Please report how many lines in the data underneath hold the word "power", with no other text.

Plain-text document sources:
========================================

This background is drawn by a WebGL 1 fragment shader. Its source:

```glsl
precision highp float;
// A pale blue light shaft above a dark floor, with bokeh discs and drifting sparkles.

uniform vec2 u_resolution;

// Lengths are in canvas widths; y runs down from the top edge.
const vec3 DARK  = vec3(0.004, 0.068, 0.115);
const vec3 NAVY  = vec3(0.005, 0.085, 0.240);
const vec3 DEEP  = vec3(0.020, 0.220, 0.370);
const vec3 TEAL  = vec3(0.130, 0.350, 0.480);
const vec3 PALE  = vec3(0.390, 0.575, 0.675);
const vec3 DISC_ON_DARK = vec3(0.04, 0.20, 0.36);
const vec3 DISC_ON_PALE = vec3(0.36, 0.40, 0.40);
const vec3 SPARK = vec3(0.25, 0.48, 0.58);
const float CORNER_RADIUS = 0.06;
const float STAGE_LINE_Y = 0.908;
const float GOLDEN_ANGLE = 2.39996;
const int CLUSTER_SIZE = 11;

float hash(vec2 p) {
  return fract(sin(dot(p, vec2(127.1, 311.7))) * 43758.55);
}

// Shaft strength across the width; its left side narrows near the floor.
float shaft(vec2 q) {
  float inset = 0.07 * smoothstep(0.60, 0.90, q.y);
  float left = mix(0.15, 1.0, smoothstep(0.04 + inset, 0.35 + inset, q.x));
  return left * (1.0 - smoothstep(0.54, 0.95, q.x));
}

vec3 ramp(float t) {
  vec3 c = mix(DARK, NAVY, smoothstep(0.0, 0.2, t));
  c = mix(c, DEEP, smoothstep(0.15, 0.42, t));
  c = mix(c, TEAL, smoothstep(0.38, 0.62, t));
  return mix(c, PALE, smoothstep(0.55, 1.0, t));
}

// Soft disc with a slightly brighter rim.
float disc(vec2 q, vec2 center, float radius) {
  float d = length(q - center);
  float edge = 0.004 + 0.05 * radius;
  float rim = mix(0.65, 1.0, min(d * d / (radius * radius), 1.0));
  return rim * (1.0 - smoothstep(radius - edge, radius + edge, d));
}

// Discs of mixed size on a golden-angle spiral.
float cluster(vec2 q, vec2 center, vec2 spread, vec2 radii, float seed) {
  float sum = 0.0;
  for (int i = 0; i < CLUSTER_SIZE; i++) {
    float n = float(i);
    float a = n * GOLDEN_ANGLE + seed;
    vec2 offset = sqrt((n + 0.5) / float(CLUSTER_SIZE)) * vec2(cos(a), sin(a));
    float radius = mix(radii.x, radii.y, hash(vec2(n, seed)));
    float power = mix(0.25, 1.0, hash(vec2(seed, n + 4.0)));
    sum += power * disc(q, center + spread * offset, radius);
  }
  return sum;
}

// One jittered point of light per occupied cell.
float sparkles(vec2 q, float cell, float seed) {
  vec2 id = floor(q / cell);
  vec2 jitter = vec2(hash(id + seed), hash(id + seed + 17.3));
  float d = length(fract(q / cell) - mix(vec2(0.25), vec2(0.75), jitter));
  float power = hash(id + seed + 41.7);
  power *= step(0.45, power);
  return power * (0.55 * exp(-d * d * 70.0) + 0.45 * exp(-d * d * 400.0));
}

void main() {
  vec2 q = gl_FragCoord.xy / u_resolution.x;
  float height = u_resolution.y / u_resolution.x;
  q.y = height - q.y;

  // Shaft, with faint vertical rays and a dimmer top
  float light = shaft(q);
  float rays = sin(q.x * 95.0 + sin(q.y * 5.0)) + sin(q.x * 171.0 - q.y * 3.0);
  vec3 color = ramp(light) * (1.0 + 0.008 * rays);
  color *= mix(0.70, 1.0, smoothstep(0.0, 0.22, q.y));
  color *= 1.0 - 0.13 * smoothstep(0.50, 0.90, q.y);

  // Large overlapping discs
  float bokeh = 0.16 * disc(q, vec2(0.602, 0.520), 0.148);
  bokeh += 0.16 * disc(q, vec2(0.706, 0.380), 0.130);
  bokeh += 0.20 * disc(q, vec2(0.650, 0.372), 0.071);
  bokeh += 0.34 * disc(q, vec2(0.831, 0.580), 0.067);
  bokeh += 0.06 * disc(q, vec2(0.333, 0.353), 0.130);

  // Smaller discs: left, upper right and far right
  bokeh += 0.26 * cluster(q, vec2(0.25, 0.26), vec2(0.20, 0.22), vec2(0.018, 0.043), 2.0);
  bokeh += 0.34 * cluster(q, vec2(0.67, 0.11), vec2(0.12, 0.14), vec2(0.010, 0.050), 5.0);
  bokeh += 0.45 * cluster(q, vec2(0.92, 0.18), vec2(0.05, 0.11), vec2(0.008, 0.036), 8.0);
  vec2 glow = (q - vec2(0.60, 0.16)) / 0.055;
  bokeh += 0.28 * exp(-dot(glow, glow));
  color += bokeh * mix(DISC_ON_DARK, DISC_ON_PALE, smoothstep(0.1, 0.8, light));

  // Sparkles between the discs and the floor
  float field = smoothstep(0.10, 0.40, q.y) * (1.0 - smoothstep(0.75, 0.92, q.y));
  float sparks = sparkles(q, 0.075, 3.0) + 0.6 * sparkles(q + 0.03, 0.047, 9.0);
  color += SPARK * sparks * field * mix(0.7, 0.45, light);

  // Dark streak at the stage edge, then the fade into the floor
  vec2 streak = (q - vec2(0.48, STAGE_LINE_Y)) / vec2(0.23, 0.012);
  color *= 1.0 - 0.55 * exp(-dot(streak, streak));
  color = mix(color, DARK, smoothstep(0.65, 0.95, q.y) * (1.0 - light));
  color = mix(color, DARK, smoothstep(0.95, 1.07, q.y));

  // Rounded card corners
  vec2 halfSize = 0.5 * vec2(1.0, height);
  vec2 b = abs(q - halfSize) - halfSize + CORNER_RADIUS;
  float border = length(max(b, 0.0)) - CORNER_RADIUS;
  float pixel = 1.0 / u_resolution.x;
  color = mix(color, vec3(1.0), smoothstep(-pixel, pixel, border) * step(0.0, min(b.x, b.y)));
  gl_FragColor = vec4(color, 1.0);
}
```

========================================

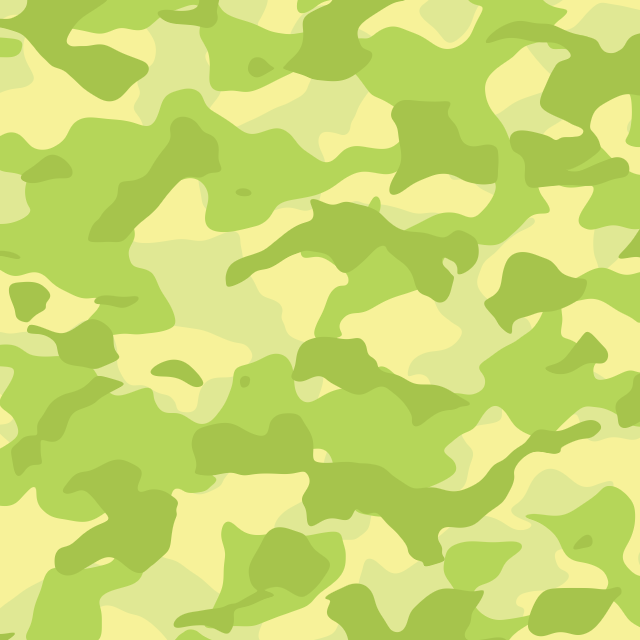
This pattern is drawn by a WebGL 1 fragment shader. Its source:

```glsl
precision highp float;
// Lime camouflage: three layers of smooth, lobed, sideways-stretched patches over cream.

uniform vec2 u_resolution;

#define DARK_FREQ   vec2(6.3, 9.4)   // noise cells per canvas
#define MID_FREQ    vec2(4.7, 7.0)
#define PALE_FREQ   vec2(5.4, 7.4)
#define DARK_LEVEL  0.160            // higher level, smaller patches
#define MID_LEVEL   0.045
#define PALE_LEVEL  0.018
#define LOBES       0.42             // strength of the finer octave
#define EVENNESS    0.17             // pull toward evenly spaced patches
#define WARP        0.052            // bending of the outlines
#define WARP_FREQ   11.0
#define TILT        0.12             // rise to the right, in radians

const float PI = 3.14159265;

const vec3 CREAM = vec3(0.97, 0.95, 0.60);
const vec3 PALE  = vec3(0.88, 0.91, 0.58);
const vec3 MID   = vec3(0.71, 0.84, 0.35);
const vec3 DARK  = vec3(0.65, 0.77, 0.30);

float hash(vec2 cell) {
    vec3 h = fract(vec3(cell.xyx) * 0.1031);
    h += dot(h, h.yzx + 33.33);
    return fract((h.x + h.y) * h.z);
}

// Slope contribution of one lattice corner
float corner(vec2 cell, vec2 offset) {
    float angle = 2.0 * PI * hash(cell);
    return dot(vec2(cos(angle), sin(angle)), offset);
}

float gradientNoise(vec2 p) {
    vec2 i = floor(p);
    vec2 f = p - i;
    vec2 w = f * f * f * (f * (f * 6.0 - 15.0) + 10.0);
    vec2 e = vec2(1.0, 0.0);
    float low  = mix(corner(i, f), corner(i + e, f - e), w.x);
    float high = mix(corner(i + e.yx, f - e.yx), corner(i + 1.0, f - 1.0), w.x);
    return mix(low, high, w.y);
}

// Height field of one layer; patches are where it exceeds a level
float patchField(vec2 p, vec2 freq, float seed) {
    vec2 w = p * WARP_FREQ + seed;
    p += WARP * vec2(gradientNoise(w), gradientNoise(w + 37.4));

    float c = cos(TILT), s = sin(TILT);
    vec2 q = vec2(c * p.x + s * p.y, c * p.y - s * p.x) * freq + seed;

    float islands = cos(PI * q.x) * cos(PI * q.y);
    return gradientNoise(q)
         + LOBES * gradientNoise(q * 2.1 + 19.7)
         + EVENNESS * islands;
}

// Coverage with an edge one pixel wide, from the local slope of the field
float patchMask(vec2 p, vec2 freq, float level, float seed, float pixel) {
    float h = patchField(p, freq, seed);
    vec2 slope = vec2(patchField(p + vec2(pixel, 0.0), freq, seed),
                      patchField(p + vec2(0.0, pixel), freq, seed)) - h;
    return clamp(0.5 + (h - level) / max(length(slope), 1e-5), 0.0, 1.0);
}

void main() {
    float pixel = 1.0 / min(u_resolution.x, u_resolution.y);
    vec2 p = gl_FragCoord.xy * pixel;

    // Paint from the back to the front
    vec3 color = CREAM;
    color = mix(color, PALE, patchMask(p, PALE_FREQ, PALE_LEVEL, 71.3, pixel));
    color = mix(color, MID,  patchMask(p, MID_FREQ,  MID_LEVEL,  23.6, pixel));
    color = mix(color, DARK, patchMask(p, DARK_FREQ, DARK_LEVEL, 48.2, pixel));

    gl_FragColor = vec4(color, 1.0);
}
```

========================================

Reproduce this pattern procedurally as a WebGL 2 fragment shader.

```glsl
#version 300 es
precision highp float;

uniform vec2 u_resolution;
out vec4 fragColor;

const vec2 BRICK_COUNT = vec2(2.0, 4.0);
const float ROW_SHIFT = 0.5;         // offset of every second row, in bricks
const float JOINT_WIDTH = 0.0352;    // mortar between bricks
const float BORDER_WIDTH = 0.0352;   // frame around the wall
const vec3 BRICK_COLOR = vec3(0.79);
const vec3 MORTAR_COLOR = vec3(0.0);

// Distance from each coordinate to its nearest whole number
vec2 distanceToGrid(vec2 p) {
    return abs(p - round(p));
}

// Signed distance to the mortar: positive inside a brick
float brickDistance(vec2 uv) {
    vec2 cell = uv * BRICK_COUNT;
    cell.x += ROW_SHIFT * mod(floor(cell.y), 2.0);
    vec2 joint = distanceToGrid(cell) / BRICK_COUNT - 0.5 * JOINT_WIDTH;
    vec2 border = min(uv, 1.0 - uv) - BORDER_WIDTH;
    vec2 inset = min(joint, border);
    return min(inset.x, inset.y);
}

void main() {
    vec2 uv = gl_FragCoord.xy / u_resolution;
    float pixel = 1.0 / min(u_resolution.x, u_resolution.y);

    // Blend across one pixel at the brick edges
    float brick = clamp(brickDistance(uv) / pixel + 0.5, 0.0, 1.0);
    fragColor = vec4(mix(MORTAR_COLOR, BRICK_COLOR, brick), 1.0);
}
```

========================================

__OUTPUT__
5